5 Foreign Markets – Foreign markets will involve different risks from the UK markets. In some cases the risks will be greater. On request, your firm must provide an explanation of the relevant risks and protections (if any) which will operate in any foreign markets, including the extent to which it will accept liability for any default of a foreign firm through whom it deals. The potential for profit or loss from transactions on foreign markets or in foreign denominated contracts will be affected by fluctuations in foreign exchange rates.
6 Non-Readily Realisable Investments – We may enter into transactions on your behalf in non readily realisable investments (investments in which the market is limited or could become limited). Non-readily realisable investments can be difficult to deal in and it can become difficult to determine what is a proper market price for them.
7 Suspensions Of Trading – Under certain trading conditions it may be difficult or impossible to liquidate a position. This may occur, for example, at times of rapid price movement if the price rises or falls in one trading session to such an extent that under the rules of the relevant exchange, trading is suspended or restricted. Placing a stop-loss order will not necessarily limit your losses to the intended amounts, because market conditions may make it impossible to execute such an order at the specific price.
8 Clearing House Protections – On many exchanges, the performance of a transaction by Guardian (or third party with whom he is dealing on your behalf) is ‘guaranteed’ by the exchange or clearing house. However, this guarantee is unlikely in most circumstances to cover you, the client, and may not protect you if Guardian or another party defaults on its duty to you.
9 Insolvency – In the event of Guardian’s insolvency or default, or that of any other brokers involved with your transaction, this may lead to positions being liquidated or closed out without your consent. In certain circumstances, you may not get back the actual assets, which you lodged as collateral and you may have to accept any available payments in cash. On request, your firm must provide an explanation of the extent to which it will accept liability for any insolvency of, or default by, other firms involved with your transactions.
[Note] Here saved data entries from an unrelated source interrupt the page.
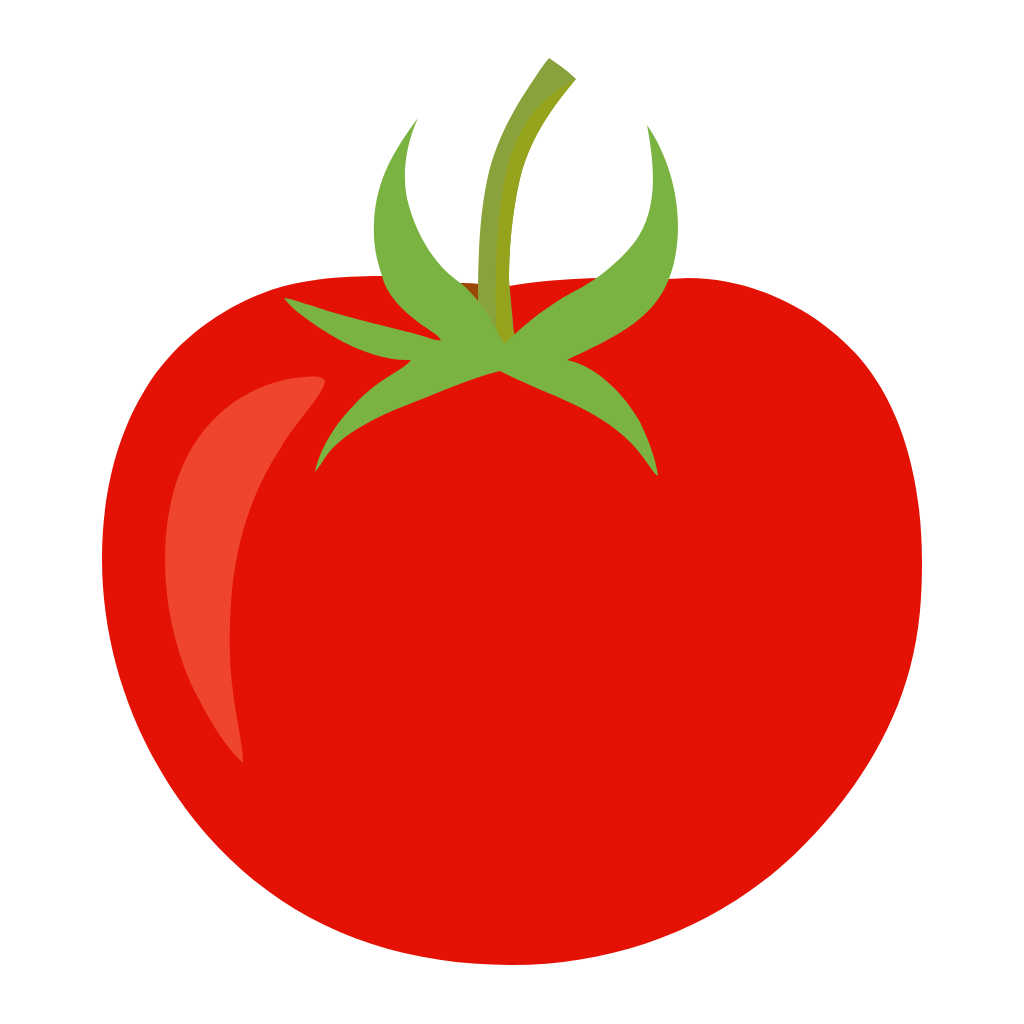
<!DOCTYPE html>
<html lang="en">
<head>
<meta charset="utf-8">
<title>Tomato</title>
<style>
:root {
  --paper: #ffffff;
  --skin: #e31204;
  --shine: #f0452d;
  --leaf: #7ab342;
  --stem: #8aa23c;
  --stem-light: #95a41c;
  --hollow: #984a05;
}
html, body { margin: 0; width: 1024px; height: 1024px; overflow: hidden; background: var(--paper); }
svg { display: block; }
.skin { fill: var(--skin); }
.shine { fill: var(--shine); }
.leaf { fill: var(--leaf); }
.stem { fill: var(--stem); }
.stem-light { fill: var(--stem-light); }
.hollow { fill: var(--hollow); }
</style>
</head>
<body>
<svg width="1024" height="1024" viewBox="0 0 1024 1024" role="img" aria-label="Ripe red tomato with a green stem and leaves">
  <path class="skin" d="M382 276C340 276 296 279 258 295C212 314 172 346 146 388C115 438 102 498 102 559C102 660 141 759 206 834C284 923 388 965 512 965C618 965 719 926 795 854C846 805 891 740 910 668C920 630 922 596 922 562C922 485 904 408 858 356C816 309 752 278 688 278L668 279L640 300L596 278C566 279 538 281 509 286L480 284L461 283L420 300Z"/>
  <path class="shine" d="M325 381C323 376 314 376 304 377C263 380 224 402 199 437C174 472 165 516 165 560C165 602 174 645 191 684C204 710 222 744 243 763C243 744 236 718 233 692C229 664 229 632 231 602C235 546 250 495 280 449C297 420 324 394 325 381Z"/>
  <path class="hollow" d="M460 283L480 284L482 304Z"/>
  <path class="stem" d="M549 58C558 64 568 71 576 79C549 111 528 142 519 183C511 219 509 255 509 280L514 334L505 346L478 302C478 261 479 216 488 176C496 141 513 110 532 82C538 73 543 65 549 58Z"/>
  <path class="stem-light" d="M576 79C549 111 528 142 519 183C511 219 509 255 509 280C509 298 511 313 512 327L515 335L504 346L496 328C495 282 496 238 501 202C506 165 514 139 530 117C541 101 560 87 576 79Z"/>
  <path class="leaf" d="M418 118C405 146 401 180 409 206C417 235 434 263 455 279C475 293 487 311 504 344C525 324 547 306 573 292C597 280 619 262 634 243C657 213 656 172 647 125C667 154 678 191 678 226C678 255 671 283 656 302C635 329 602 343 567 360C599 367 625 396 640 422C648 439 656 459 658 476C654 475 645 457 630 442C594 406 546 395 500 371C468 379 433 395 402 407C374 418 346 433 330 451C324 458 320 467 315 472C320 448 336 423 355 404C379 378 404 370 411 360C368 362 319 330 294 309C290 305 286 301 284 298C293 299 302 303 313 306C353 320 393 327 426 337C432 339 437 341 441 340C438 334 423 327 413 318C398 306 386 292 382 276C376 258 373 243 374 222C376 179 395 149 418 118Z"/>
</svg>
</body>
</html>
10 PLUS/AIM – Alternative Investment Market (AIM) and PLUS Market shares,a higher degree of risk than blue chip investments and there is always the possibility of losing the capital sum invested. Investment should be restricted to the maximum one can afford to lose. These investments may not be suitable for everyone and if you have any doubt regarding suitability please contact your regular investment adviser. It is more difficult to buy and sell shares in small companies and it may not always be possible to deal. Market Makers operate with a wide spread between buying and selling prices for small companies and this spread and fluctuation in the share price may mean that you do not get back the full amount invested. AIM and PLUS markets are designed primarily for emerging or smaller companies. Both the AIM and Plus Market Rules are less demanding than those of the Official List of the London Stock Exchange. The past is not necessarily a guide to future performance.